BEGIN Dataset records

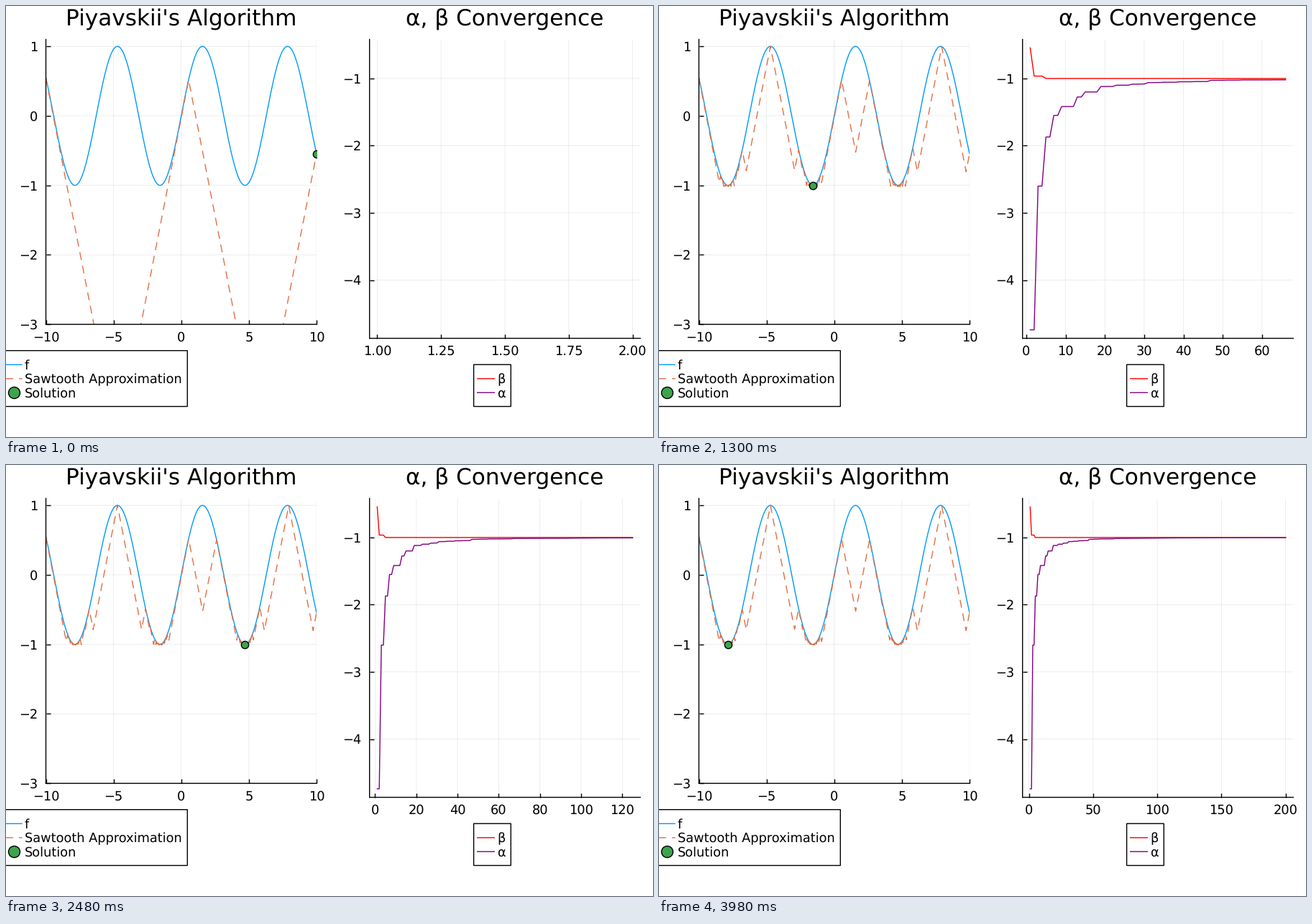
Animation of 900 by 600 pixels, one loop 4 s. Source, as a matplotlib script:

```python
import math

import numpy as np
import matplotlib.pyplot as plt
from matplotlib.animation import FuncAnimation
from matplotlib.patches import Rectangle

W, H, DPI = 900, 600, 100
STEPS, INTERVAL = 200, 20
PX = 72 / DPI  # points per pixel
BLUE, ORANGE, GREEN = "#009AFA", "#E26F46", "#3DA44D"
RED, PURPLE = "#FF0000", "#800080"
LINE = 1.4 * PX
DASH = (0, (11 * PX, 8 * PX))
LABEL, TITLE = 17.8 * PX, 31.2 * PX

plt.rcParams.update({
    "font.family": "DejaVu Sans",
    "text.hinting": "none",
    "lines.scale_dashes": False,
    "axes.unicode_minus": True,
    "path.snap": False,
})


# --- Piyavskii's algorithm for sin(x), Lipschitz constant 1 ---

def tip(a, b):
    """Lowest point of the lower bound between two samples."""
    return ((a[0] + b[0] + a[1] - b[1]) / 2,
            (a[1] + b[1] - (b[0] - a[0])) / 2)


def priority(t):
    # Sibling tips are equally deep: take the one with the larger value first.
    return round(t[1], 9), -math.sin(t[0])


def solve(lo, hi, steps):
    pts = [(x, math.sin(x)) for x in (lo, hi)]
    best = min(pts, key=lambda p: p[1])
    history = []
    for _ in range(steps):
        tips = [tip(a, b) for a, b in zip(pts, pts[1:])]
        i = min(range(len(tips)), key=lambda j: priority(tips[j]))
        pts.insert(i + 1, (tips[i][0], math.sin(tips[i][0])))
        tips = [tip(a, b) for a, b in zip(pts, pts[1:])]
        for x in [pts[i + 1][0]] + [t[0] for t in tips]:
            if math.sin(x) < best[1]:
                best = (x, math.sin(x))
        alpha = min(t[1] for t in tips)
        history.append((np.array(sorted(pts + tips)), best, alpha))
    return history


# --- Tick choice: weighs granularity, zero, coverage and niceness ---

NICE = ((1, 1.0), (5, 0.9), (2, 0.7), (2.5, 0.5), (3, 0.2))


def choose_ticks(lo, hi, k_min=4, k_max=8, ideal=5):
    span = hi - lo
    z = math.ceil(math.log10(span))
    top, result = -math.inf, ([], 1)
    while 2 * k_max * 10.0 ** (z + 1) > span:
        for k in range(k_min, 2 * k_max + 1):
            for q, nice in NICE:
                step = q * 10.0 ** z
                reach = (k - 1) * step
                if not span <= reach < 2 * span:
                    continue
                r = math.ceil((hi - reach) / step)
                while r * step <= lo:
                    ticks = [(r + i) * step for i in range(k)]
                    ticks = [t for t in ticks if lo <= t <= hi]
                    n = len(ticks)
                    if k_min <= n <= k_max:
                        score = ((1 - abs(n - ideal) / ideal) / 4
                                 + (r <= 0 and -r < k) / 6
                                 + 0.5 * span / ((n - 1) * step)
                                 + nice / 4)
                        if score > top + 1e-9:
                            top, result = score, (ticks, step)
                    r += 1
        z -= 1
    return result


def tick_labels(ticks, step):
    digits = next(d for d in range(4) if abs(step * 10**d - round(step * 10**d)) < 1e-6)
    return [f"{t:.{digits}f}" for t in ticks]


# --- Figure ---

fig = plt.figure(figsize=(W / DPI, H / DPI), dpi=DPI, facecolor="white")


def panel(x0, y0, x1, y1, xlim, ylim, yticks):
    ax = fig.add_axes([x0 / W, 1 - y1 / H, (x1 - x0) / W, (y1 - y0) / H])
    ax.set(xlim=xlim, ylim=ylim, yticks=yticks)
    ax.patch.set_visible(False)
    ax.set_axisbelow(True)
    ax.grid(color="black", alpha=0.1, lw=0.7 * PX)
    for side in ("top", "right"):
        ax.spines[side].set_visible(False)
    for side in ("left", "bottom"):
        ax.spines[side].set_linewidth(LINE)
    ax.tick_params(direction="in", length=6 * PX, width=LINE, labelsize=LABEL)
    ax.tick_params(axis="x", pad=9.8 * PX)
    ax.tick_params(axis="y", pad=11.5 * PX)
    return ax


def legend_box(x0, y0, x1, y1):
    page.add_patch(Rectangle((x0, y0), x1 - x0, y1 - y0, fc="white", ec="black", lw=LINE))


def entry(x, y, text, color=None, style="-"):
    if color:
        page.plot([x, x + 25], [y, y], color=color, lw=LINE, ls=style,
                  dash_capstyle="butt", solid_capstyle="butt")
    page.text(x + 28, y + 6.2, text, size=LABEL)


page = fig.add_axes([0, 0, 1, 1])
page.set(xlim=(0, W), ylim=(H, 0))
page.axis("off")

page.text(243.7, 28, "Piyavskii's Algorithm", size=TITLE, ha="center")
page.text(694, 28, "α, β Convergence", size=TITLE, ha="center")

legend_box(-7, 479.7, 252.3, 557.5)
entry(-2.3, 499.3, "f", BLUE)
entry(-2.3, 518.8, "Sawtooth Approximation", ORANGE, DASH)
entry(-2.3, 538.2, "Solution")
page.plot(10.6, 538.2, "o", ms=16 * PX, mfc=GREEN, mec="black", mew=LINE)

legend_box(650.6, 499.2, 702.3, 557.5)
entry(655, 518.8, "β", RED)
entry(655, 538.2, "α", PURPLE)

history = solve(-10, 10, STEPS)
alphas = [h[2] for h in history]
betas = [h[1][1] for h in history]
pad = 0.03 * (betas[0] - alphas[0])

left = panel(55.5, 46.5, 432, 443.2, (-10, 10), (-3, 1.1), range(-3, 2))
left.set_xticks(range(-10, 11, 5))
right = panel(505.7, 46.5, 882.3, 462.6, (0, 1),
              (alphas[0] - pad, betas[0] + pad), range(-4, 0))

xs = np.linspace(-10, 10, 600)
left.plot(xs, np.sin(xs), color=BLUE, lw=LINE)
saw, = left.plot([], [], color=ORANGE, lw=LINE, ls=DASH, dash_capstyle="butt")
dot, = left.plot([], [], "o", ms=10.3 * PX, mfc=GREEN, mec="black", mew=LINE)
beta_line, = right.plot([], [], color=RED, lw=LINE)
alpha_line, = right.plot([], [], color=PURPLE, lw=LINE)


def update(i):
    n = i + 1
    path, best, _ = history[i]
    saw.set_data(path[:, 0], path[:, 1])
    dot.set_data([best[0]], [best[1]])
    its = range(1, n + 1)
    beta_line.set_data(its, betas[:n])
    alpha_line.set_data(its, alphas[:n])

    end = max(n, 2)
    margin = 0.03 * (end - 1)
    lo, hi = 1 - margin, end + margin
    ticks, step = choose_ticks(lo, hi)
    right.set_xticks(ticks, tick_labels(ticks, step))
    right.set_xlim(lo, hi)
    return saw, dot, beta_line, alpha_line


anim = FuncAnimation(fig, update, frames=STEPS, interval=INTERVAL,
                     repeat=True, repeat_delay=0, blit=False)
plt.show()
```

END Dataset records

### What you will do
Word for word, repeat each record above; leave out every picture.

### Result
Animation of 900 by 600 pixels, one loop 4 s. Source, as a matplotlib script:

```python
import math

import numpy as np
import matplotlib.pyplot as plt
from matplotlib.animation import FuncAnimation
from matplotlib.patches import Rectangle

W, H, DPI = 900, 600, 100
STEPS, INTERVAL = 200, 20
PX = 72 / DPI  # points per pixel
BLUE, ORANGE, GREEN = "#009AFA", "#E26F46", "#3DA44D"
RED, PURPLE = "#FF0000", "#800080"
LINE = 1.4 * PX
DASH = (0, (11 * PX, 8 * PX))
LABEL, TITLE = 17.8 * PX, 31.2 * PX

plt.rcParams.update({
    "font.family": "DejaVu Sans",
    "text.hinting": "none",
    "lines.scale_dashes": False,
    "axes.unicode_minus": True,
    "path.snap": False,
})


# --- Piyavskii's algorithm for sin(x), Lipschitz constant 1 ---

def tip(a, b):
    """Lowest point of the lower bound between two samples."""
    return ((a[0] + b[0] + a[1] - b[1]) / 2,
            (a[1] + b[1] - (b[0] - a[0])) / 2)


def priority(t):
    # Sibling tips are equally deep: take the one with the larger value first.
    return round(t[1], 9), -math.sin(t[0])


def solve(lo, hi, steps):
    pts = [(x, math.sin(x)) for x in (lo, hi)]
    best = min(pts, key=lambda p: p[1])
    history = []
    for _ in range(steps):
        tips = [tip(a, b) for a, b in zip(pts, pts[1:])]
        i = min(range(len(tips)), key=lambda j: priority(tips[j]))
        pts.insert(i + 1, (tips[i][0], math.sin(tips[i][0])))
        tips = [tip(a, b) for a, b in zip(pts, pts[1:])]
        for x in [pts[i + 1][0]] + [t[0] for t in tips]:
            if math.sin(x) < best[1]:
                best = (x, math.sin(x))
        alpha = min(t[1] for t in tips)
        history.append((np.array(sorted(pts + tips)), best, alpha))
    return history


# --- Tick choice: weighs granularity, zero, coverage and niceness ---

NICE = ((1, 1.0), (5, 0.9), (2, 0.7), (2.5, 0.5), (3, 0.2))


def choose_ticks(lo, hi, k_min=4, k_max=8, ideal=5):
    span = hi - lo
    z = math.ceil(math.log10(span))
    top, result = -math.inf, ([], 1)
    while 2 * k_max * 10.0 ** (z + 1) > span:
        for k in range(k_min, 2 * k_max + 1):
            for q, nice in NICE:
                step = q * 10.0 ** z
                reach = (k - 1) * step
                if not span <= reach < 2 * span:
                    continue
                r = math.ceil((hi - reach) / step)
                while r * step <= lo:
                    ticks = [(r + i) * step for i in range(k)]
                    ticks = [t for t in ticks if lo <= t <= hi]
                    n = len(ticks)
                    if k_min <= n <= k_max:
                        score = ((1 - abs(n - ideal) / ideal) / 4
                                 + (r <= 0 and -r < k) / 6
                                 + 0.5 * span / ((n - 1) * step)
                                 + nice / 4)
                        if score > top + 1e-9:
                            top, result = score, (ticks, step)
                    r += 1
        z -= 1
    return result


def tick_labels(ticks, step):
    digits = next(d for d in range(4) if abs(step * 10**d - round(step * 10**d)) < 1e-6)
    return [f"{t:.{digits}f}" for t in ticks]


# --- Figure ---

fig = plt.figure(figsize=(W / DPI, H / DPI), dpi=DPI, facecolor="white")


def panel(x0, y0, x1, y1, xlim, ylim, yticks):
    ax = fig.add_axes([x0 / W, 1 - y1 / H, (x1 - x0) / W, (y1 - y0) / H])
    ax.set(xlim=xlim, ylim=ylim, yticks=yticks)
    ax.patch.set_visible(False)
    ax.set_axisbelow(True)
    ax.grid(color="black", alpha=0.1, lw=0.7 * PX)
    for side in ("top", "right"):
        ax.spines[side].set_visible(False)
    for side in ("left", "bottom"):
        ax.spines[side].set_linewidth(LINE)
    ax.tick_params(direction="in", length=6 * PX, width=LINE, labelsize=LABEL)
    ax.tick_params(axis="x", pad=9.8 * PX)
    ax.tick_params(axis="y", pad=11.5 * PX)
    return ax


def legend_box(x0, y0, x1, y1):
    page.add_patch(Rectangle((x0, y0), x1 - x0, y1 - y0, fc="white", ec="black", lw=LINE))


def entry(x, y, text, color=None, style="-"):
    if color:
        page.plot([x, x + 25], [y, y], color=color, lw=LINE, ls=style,
                  dash_capstyle="butt", solid_capstyle="butt")
    page.text(x + 28, y + 6.2, text, size=LABEL)


page = fig.add_axes([0, 0, 1, 1])
page.set(xlim=(0, W), ylim=(H, 0))
page.axis("off")

page.text(243.7, 28, "Piyavskii's Algorithm", size=TITLE, ha="center")
page.text(694, 28, "α, β Convergence", size=TITLE, ha="center")

legend_box(-7, 479.7, 252.3, 557.5)
entry(-2.3, 499.3, "f", BLUE)
entry(-2.3, 518.8, "Sawtooth Approximation", ORANGE, DASH)
entry(-2.3, 538.2, "Solution")
page.plot(10.6, 538.2, "o", ms=16 * PX, mfc=GREEN, mec="black", mew=LINE)

legend_box(650.6, 499.2, 702.3, 557.5)
entry(655, 518.8, "β", RED)
entry(655, 538.2, "α", PURPLE)

history = solve(-10, 10, STEPS)
alphas = [h[2] for h in history]
betas = [h[1][1] for h in history]
pad = 0.03 * (betas[0] - alphas[0])

left = panel(55.5, 46.5, 432, 443.2, (-10, 10), (-3, 1.1), range(-3, 2))
left.set_xticks(range(-10, 11, 5))
right = panel(505.7, 46.5, 882.3, 462.6, (0, 1),
              (alphas[0] - pad, betas[0] + pad), range(-4, 0))

xs = np.linspace(-10, 10, 600)
left.plot(xs, np.sin(xs), color=BLUE, lw=LINE)
saw, = left.plot([], [], color=ORANGE, lw=LINE, ls=DASH, dash_capstyle="butt")
dot, = left.plot([], [], "o", ms=10.3 * PX, mfc=GREEN, mec="black", mew=LINE)
beta_line, = right.plot([], [], color=RED, lw=LINE)
alpha_line, = right.plot([], [], color=PURPLE, lw=LINE)


def update(i):
    n = i + 1
    path, best, _ = history[i]
    saw.set_data(path[:, 0], path[:, 1])
    dot.set_data([best[0]], [best[1]])
    its = range(1, n + 1)
    beta_line.set_data(its, betas[:n])
    alpha_line.set_data(its, alphas[:n])

    end = max(n, 2)
    margin = 0.03 * (end - 1)
    lo, hi = 1 - margin, end + margin
    ticks, step = choose_ticks(lo, hi)
    right.set_xticks(ticks, tick_labels(ticks, step))
    right.set_xlim(lo, hi)
    return saw, dot, beta_line, alpha_line


anim = FuncAnimation(fig, update, frames=STEPS, interval=INTERVAL,
                     repeat=True, repeat_delay=0, blit=False)
plt.show()
```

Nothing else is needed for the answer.